Riesling is a clever wine - it has enough acidity to ensure it tastes good whether dry, sweet, medium or anywhere else within the taste spectrum. It's all about striking a good balance between sweetness and acidity; that balance is one of the reasons a sweeter riesling can still cleanse the palate rather than leaving a cloying sensation.
Most of the rieslings we've rated highly over past years have tended to be around 13 per cent abv, making them full-bodied and slightly off dry. This said we've also enjoyed some of the newer examples including Forrest Estate's The Doctor's Riesling, which is light, quite sweet and citrusy and very easy drinking. The low alcohol (8.5 per cent) makes this lively wine ideal at lunchtime - it doesn't tire your palate or your body.
Where's all this leading? To the fact that riesling is underrated and deserves far more attention than it receives in New Zealand. To reinforce this we take a look at a couple of rieslings from the Nelson region, which produces some particularly fine examples. Both are from Nelson Wineart's "First Fifteen" aromatic wines selection. Nelson Wineart is a group of 26 family-run wineries brought together to promote the region. For more information go to www.nelsonwineart.co.nz

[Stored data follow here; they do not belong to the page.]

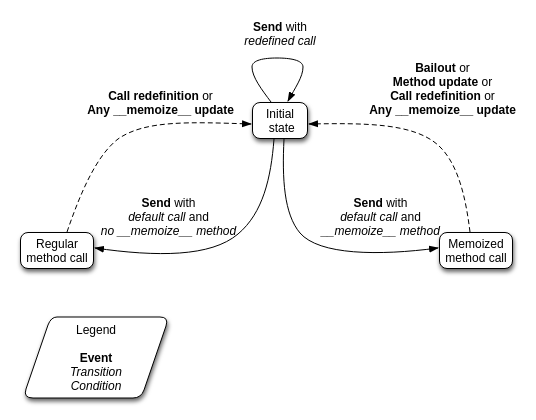
<!DOCTYPE html>
<html lang="en">
<head>
<meta charset="utf-8">
<title>Method call states</title>
<style>
:root { --paper: #fff; --ink: #000; --shadow: rgba(0, 0, 0, .6); }
* { box-sizing: border-box; }
html, body { margin: 0; background: var(--paper); }
body { overflow: hidden; }
.diagram {
  position: relative; width: 536px; height: 420px; overflow: hidden;
  background: var(--paper); color: var(--ink);
  font: 12px/14px "Liberation Sans", Arial, sans-serif;
}
.connectors { position: absolute; inset: 0; }
.connectors .edge { fill: none; stroke: var(--ink); stroke-width: 1; }
.connectors .return { stroke-dasharray: 5 3; }
.connectors .legend-shape { fill: var(--paper); stroke: var(--ink); filter: drop-shadow(1px 3px 2px var(--shadow)); }
.state {
  position: absolute; display: flex; align-items: center; justify-content: center;
  height: 37px; border: 1px solid var(--ink); border-radius: 8px;
  background: var(--paper); box-shadow: 1px 3px 4px var(--shadow);
  text-align: center; white-space: nowrap;
}
.initial { left: 252px; top: 102px; width: 56px; }
.regular { left: 20px; top: 232px; width: 74px; }
.memoized { left: 439px; top: 232px; width: 74px; }
.label { position: absolute; margin: 0; transform: translateX(-50%); text-align: center; white-space: nowrap; }
.redefined { left: 280px; top: 20px; }
.to-initial-left { left: 160.5px; top: 89px; }
.to-initial-right { left: 442.5px; top: 61px; }
.to-regular { left: 168.5px; top: 196px; }
.to-memoized { left: 380.5px; top: 196px; }
.legend { position: absolute; left: 46px; top: 323px; width: 100px; text-align: center; }
.legend h2 { margin: 0 0 14px; font: inherit; }
.legend p { margin: 0; }
</style>
</head>
<body>
<main class="diagram">
  <svg class="connectors" width="536" height="420" viewBox="0 0 536 420" aria-hidden="true">
    <defs>
      <marker id="arrow" markerUnits="userSpaceOnUse" markerWidth="10" markerHeight="8" refX="9" refY="4" orient="auto">
        <path d="M0 0.5L10 4L0 7.5Z"/>
      </marker>
    </defs>
    <path class="edge" marker-end="url(#arrow)" d="M271 102C262 90 252 77 252 67C252 60 264 58 277 58C290 58 303 60 303 67C303 77 295 88 288 101"/>
    <path class="edge return" marker-end="url(#arrow)" d="M67 232C80 194 96 156 118 139C145 120 190 122 251 124"/>
    <path class="edge return" marker-end="url(#arrow)" d="M470 232C466 200 459 164 438 145C413 123 365 123 309 124"/>
    <path class="edge" marker-end="url(#arrow)" d="M274 139C271 178 263 213 238 234C211 257 157 257 95 248"/>
    <path class="edge" marker-end="url(#arrow)" d="M284 139C282 179 284 214 300 233C319 255 378 256 438 248"/>
    <path class="legend-shape" d="M57 317H160Q169 317 166 326L144 390Q141 398 133 398H33Q23 398 26 389L48 325Q51 317 57 317Z"/>
  </svg>

  <div class="state initial"><span>Initial<br>&nbsp;state</span></div>
  <div class="state regular"><span>Regular<br>method call</span></div>
  <div class="state memoized"><span>Memoized<br>method call</span></div>

  <p class="label redefined"><b>Send</b> with<br><i>redefined call</i></p>
  <p class="label to-initial-left"><b>Call redefinition</b> or<br><b>Any __memoize__ update</b></p>
  <p class="label to-initial-right"><b>Bailout</b> or<br><b>Method update</b> or<br><b>Call redefinition</b> or<br><b>Any __memoize__ update</b></p>
  <p class="label to-regular"><b>Send</b> with<br><i>default call</i> and<br><i>no __memoize__ method</i></p>
  <p class="label to-memoized"><b>Send</b> with<br><i>default call</i> and<br><i>__memoize__ method</i></p>

  <section class="legend">
    <h2>Legend</h2>
    <p><b>Event</b></p>
    <p><i>Transition</i></p>
    <p><i>Condition</i></p>
  </section>
</main>
</body>
</html>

The first wine is from Kahurangi. The Kahurangi vineyard was first established in the early 1970s, making it home to some of the oldest commercial vines in the South Island. Kahurangi is a family-owned boutique winery focusing on aromatic varietals.
The second is from Waimea Estates. The Bolitho family has owned and operated Waimea since 1993 when their first vines were planted on the Waimea Plains.
Kahurangi Estate Nelson Dry Riesling 2011 ($18)
The aroma is enticing with lemon fruitiness and gentle honey combining with mineral, a hint of kerosene and some dry sack notes. This wine enlivens the senses with its crisp acids and combination of lemon and gentle kero notes that wash across the palate.
Waimea Classic Nelson Riesling 2011 ($20)
Apricot and citrus dominate the aroma with some dusty, creamy and sweet floral notes adding depth.
A jot of residual sugar is instantly recognisable on the palate yet this wine is only .5 per cent lighter in alcohol than the Kahurangi. Honeyed with tingly acids and some apricot fruitiness, this wine has excellent breadth of palate, it fills the mouth with succulent juicy flavour and delivers a particularly moreish finish.
Peter Yealands Premium Selection Sauvignon Blanc 2012 ($18.95)
Packaged in a plastic bottle but still looking smartly presented - this wine is perfect for taking out and about. The prickly tomato leaf and grass aroma is intense with subtle mineral and tropical notes adding complexity.
The Marlborough Express